BiNKA (German acronym for education for sustainable consumption through mindfulness training) is an inter- and transdisciplinary research and development project funded by the Federal Ministry of Education and Research (BMBF). It aims to investigate the relationship between mindfulness and sustainable consumption in an intervention study.

Mindfulness for sustainability: a personal journey by Pierre Echaubard


The relationship between mindfulness and sustainable living has intrigued me for many years. I originally started thinking about mindfulness through non-religious practices, such as free diving and rock climbing, as well as spending years hiking barefoot in the most continued . . .

What is the Link between Sustainability and Mindfulness?

 Professor Christine Wamsler


"Sustainability is often studied from a large-scale, political or institutional perspective. I was interested in looking at sustainability from the other end, how individual inner transition could impact on global sustainability," says Professor Christine Wamsler from LUCSUS. This interest led her to conduct a study on sustainability and mindfulness – since mindfulness is generally linked to individual transition and a changed sense of self-awareness in relation to the world and your place in it. "I wanted to explore whether there are any linkages between sustainability and mindfulness, and how this is reflected in current sustainability research, practice and teaching." Her study found that mindfulness so far has been vastly neglected in sustainability research and science. Yet, based on the reported positive effects of practicing mindfulness, the study shows that there is scientific support for mindfulness having a positive impact on sustainability at all levels.

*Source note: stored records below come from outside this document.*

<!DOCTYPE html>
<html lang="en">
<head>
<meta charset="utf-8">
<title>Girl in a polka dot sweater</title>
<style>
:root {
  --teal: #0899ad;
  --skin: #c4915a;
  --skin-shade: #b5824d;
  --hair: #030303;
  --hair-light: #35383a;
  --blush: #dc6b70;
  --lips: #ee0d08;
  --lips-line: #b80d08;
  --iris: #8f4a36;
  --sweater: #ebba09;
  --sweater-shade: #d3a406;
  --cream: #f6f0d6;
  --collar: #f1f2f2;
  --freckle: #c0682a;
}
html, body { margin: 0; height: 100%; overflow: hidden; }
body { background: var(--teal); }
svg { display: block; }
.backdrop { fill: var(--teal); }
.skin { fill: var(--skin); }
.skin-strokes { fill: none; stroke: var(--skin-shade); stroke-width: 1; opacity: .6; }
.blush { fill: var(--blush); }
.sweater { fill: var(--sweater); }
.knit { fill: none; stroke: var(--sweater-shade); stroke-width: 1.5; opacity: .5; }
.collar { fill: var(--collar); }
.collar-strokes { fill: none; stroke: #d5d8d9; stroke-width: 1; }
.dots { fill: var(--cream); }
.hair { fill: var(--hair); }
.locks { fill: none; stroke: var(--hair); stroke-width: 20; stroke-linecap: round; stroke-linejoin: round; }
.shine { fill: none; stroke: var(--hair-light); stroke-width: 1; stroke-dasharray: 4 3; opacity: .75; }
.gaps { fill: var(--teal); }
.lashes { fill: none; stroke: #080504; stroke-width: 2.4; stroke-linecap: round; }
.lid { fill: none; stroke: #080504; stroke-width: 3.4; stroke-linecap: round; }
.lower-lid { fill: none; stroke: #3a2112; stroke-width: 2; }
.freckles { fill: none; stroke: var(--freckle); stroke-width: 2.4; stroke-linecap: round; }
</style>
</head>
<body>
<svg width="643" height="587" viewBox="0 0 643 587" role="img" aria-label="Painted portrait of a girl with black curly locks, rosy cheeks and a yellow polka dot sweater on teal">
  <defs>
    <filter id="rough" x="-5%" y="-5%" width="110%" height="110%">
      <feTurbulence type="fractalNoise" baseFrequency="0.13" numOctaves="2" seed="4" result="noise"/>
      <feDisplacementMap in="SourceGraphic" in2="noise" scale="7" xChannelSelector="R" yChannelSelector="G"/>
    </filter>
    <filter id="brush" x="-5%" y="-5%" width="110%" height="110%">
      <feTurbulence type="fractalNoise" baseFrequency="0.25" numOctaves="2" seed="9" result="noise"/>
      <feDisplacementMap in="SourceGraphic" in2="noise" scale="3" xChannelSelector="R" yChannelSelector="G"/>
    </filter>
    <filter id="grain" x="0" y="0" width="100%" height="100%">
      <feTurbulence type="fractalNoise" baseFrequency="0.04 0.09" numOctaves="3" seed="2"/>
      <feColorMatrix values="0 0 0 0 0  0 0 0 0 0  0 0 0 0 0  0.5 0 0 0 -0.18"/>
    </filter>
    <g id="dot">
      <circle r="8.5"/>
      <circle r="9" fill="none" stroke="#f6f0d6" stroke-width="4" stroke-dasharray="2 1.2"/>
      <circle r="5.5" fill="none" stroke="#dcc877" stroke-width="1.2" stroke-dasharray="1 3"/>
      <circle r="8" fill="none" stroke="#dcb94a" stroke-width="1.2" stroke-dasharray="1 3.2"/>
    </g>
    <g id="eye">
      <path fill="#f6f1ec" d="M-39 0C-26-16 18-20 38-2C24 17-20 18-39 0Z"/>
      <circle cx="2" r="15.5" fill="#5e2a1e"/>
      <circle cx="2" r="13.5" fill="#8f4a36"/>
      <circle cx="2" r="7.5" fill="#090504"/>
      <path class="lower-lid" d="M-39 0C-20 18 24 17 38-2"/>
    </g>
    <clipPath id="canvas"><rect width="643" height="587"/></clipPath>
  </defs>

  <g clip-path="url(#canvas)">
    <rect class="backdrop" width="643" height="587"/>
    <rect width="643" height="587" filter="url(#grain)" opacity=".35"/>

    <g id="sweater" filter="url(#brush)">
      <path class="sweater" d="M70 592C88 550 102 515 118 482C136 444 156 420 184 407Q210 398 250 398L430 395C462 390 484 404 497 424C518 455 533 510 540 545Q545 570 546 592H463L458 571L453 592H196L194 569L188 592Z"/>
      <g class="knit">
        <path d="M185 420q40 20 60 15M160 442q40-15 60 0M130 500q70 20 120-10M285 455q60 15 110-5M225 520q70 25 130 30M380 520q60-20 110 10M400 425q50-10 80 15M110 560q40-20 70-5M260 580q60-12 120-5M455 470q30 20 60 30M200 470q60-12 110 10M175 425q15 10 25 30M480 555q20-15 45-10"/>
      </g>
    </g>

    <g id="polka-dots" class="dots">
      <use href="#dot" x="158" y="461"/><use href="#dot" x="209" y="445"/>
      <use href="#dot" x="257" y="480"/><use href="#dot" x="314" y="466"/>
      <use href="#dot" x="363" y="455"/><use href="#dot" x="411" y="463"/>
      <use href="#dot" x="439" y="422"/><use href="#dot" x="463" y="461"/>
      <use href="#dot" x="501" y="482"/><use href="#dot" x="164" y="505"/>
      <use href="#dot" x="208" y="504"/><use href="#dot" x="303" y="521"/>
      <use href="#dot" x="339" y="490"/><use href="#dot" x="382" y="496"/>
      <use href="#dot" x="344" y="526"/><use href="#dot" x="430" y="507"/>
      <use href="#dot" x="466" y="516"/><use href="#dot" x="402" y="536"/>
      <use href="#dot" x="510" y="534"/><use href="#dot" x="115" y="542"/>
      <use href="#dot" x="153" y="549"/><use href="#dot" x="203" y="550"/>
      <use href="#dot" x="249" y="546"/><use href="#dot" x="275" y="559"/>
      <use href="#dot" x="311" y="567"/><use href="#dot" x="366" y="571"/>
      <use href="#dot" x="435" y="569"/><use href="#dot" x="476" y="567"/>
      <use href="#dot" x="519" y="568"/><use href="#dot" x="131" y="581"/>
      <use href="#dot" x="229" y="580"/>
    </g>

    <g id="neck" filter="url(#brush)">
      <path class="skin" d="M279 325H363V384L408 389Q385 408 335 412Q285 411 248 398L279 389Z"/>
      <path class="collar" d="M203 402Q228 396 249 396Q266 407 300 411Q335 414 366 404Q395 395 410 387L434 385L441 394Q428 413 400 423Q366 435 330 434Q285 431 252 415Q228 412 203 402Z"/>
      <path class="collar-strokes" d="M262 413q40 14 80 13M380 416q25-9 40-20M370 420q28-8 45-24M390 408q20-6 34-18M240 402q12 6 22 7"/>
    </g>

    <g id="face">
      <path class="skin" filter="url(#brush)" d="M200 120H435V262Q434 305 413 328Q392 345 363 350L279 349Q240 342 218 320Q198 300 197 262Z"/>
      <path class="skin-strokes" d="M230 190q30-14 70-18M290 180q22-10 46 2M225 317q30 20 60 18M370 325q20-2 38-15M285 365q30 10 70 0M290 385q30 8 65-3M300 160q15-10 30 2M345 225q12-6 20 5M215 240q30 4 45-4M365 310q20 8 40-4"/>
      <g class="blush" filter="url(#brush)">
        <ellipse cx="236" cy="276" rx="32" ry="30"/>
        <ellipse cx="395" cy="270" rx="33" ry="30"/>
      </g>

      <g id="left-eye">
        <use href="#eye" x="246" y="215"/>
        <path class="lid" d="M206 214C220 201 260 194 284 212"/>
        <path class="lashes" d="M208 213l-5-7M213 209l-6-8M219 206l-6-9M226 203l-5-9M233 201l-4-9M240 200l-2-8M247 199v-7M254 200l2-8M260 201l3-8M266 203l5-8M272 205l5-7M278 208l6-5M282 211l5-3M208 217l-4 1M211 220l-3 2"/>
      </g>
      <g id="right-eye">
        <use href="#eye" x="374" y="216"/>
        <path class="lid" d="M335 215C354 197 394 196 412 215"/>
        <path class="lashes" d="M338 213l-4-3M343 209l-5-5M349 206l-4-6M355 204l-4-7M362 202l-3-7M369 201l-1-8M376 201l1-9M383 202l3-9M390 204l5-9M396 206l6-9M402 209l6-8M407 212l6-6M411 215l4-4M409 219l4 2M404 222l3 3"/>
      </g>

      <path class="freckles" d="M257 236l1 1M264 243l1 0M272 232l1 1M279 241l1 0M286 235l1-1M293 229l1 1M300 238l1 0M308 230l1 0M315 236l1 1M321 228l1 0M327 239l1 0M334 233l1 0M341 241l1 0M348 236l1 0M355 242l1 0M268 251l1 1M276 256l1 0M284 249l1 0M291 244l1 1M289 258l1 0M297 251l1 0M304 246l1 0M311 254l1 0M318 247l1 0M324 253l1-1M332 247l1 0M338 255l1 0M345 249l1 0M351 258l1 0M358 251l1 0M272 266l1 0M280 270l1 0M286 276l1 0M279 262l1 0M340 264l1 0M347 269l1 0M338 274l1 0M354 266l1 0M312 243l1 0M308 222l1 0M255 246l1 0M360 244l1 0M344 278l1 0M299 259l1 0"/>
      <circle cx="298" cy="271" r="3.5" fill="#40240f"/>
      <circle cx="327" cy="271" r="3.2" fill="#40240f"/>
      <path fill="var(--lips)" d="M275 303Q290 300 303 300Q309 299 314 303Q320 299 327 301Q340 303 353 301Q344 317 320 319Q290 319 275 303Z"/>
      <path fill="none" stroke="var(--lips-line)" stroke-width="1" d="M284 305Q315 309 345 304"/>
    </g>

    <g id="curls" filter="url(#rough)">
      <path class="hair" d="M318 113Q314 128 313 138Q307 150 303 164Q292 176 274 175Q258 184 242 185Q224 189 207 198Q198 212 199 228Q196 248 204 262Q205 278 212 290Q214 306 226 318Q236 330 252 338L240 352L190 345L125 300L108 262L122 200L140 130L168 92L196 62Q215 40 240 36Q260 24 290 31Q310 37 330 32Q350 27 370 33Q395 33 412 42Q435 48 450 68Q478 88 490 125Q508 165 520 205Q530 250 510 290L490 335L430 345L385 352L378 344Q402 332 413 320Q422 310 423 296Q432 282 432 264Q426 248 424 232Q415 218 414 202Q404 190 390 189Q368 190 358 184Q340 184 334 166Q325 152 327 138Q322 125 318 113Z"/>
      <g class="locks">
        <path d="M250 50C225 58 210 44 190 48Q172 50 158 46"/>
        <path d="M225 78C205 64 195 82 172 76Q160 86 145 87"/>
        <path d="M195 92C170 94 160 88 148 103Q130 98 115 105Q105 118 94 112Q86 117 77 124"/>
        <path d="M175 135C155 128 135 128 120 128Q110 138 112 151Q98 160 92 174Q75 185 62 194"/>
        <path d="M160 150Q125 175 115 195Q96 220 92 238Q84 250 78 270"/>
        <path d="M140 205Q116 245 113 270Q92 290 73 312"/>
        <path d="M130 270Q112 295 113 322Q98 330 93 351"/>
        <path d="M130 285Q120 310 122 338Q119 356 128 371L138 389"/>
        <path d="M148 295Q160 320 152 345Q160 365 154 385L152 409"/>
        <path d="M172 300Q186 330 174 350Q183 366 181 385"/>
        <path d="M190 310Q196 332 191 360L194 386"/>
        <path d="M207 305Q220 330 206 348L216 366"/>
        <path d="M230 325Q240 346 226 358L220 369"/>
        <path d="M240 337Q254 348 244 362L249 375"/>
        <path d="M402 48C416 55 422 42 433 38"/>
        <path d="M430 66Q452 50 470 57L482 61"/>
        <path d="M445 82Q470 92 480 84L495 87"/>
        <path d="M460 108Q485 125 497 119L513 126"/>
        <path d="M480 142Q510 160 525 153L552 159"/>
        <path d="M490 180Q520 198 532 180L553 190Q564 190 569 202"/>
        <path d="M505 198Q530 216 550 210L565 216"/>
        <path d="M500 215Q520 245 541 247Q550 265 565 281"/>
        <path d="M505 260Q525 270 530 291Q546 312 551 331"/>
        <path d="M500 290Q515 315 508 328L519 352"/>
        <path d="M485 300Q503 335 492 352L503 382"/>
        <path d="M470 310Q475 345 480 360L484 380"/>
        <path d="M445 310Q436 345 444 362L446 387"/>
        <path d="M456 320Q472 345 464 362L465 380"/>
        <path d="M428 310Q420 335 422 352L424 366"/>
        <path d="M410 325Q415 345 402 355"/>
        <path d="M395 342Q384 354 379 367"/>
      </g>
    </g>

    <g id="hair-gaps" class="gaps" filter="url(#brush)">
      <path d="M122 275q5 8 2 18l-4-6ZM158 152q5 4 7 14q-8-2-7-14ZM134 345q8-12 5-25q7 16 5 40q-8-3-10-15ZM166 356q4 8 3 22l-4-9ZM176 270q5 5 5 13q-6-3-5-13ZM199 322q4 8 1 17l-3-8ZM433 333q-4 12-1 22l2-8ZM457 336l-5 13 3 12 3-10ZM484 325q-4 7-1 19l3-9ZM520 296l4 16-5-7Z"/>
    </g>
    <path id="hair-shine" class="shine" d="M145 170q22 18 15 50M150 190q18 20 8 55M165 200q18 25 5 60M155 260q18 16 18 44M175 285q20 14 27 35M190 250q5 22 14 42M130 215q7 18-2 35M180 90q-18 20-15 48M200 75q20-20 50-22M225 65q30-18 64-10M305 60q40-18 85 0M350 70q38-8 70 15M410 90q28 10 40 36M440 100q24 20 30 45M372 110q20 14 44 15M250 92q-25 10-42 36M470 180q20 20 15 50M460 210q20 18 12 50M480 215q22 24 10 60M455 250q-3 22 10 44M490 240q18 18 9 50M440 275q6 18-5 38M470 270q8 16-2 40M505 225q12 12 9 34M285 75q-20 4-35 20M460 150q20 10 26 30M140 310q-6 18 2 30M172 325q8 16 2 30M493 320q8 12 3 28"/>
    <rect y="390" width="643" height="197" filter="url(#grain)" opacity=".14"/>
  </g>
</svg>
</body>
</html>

Research: Mindfulness in sustainability science, practice, and teaching

CICERO Researchers

Torgeir Ericson, BG Kjonstad, A Barstad

Ecosystems are under pressure due to high levels of material consumption. Subjective wellbeing sought through other means than material rewards could make an important contribution to sustainability.


A wealth of research indicates that mindfulness contributes to subjective wellbeing by focusing the mind on the here and now, giving rise to stronger empathy and compassion, facilitating clarification of goals and values, and enabling people to avoid the “hedonic treadmill”.


There is also a body of research that shows how subjective wellbeing, empathy, compassion, and non-materialistic/intrinsic values are associated with more sustainable behaviour.


Based on a review of the literature on these topics, we suggest that promoting mindfulness practice in schools, workplaces and elsewhere could be construed as a policy that pays a “double dividend” in that it could contribute both to more sustainable ways of life and to greater wellbeing.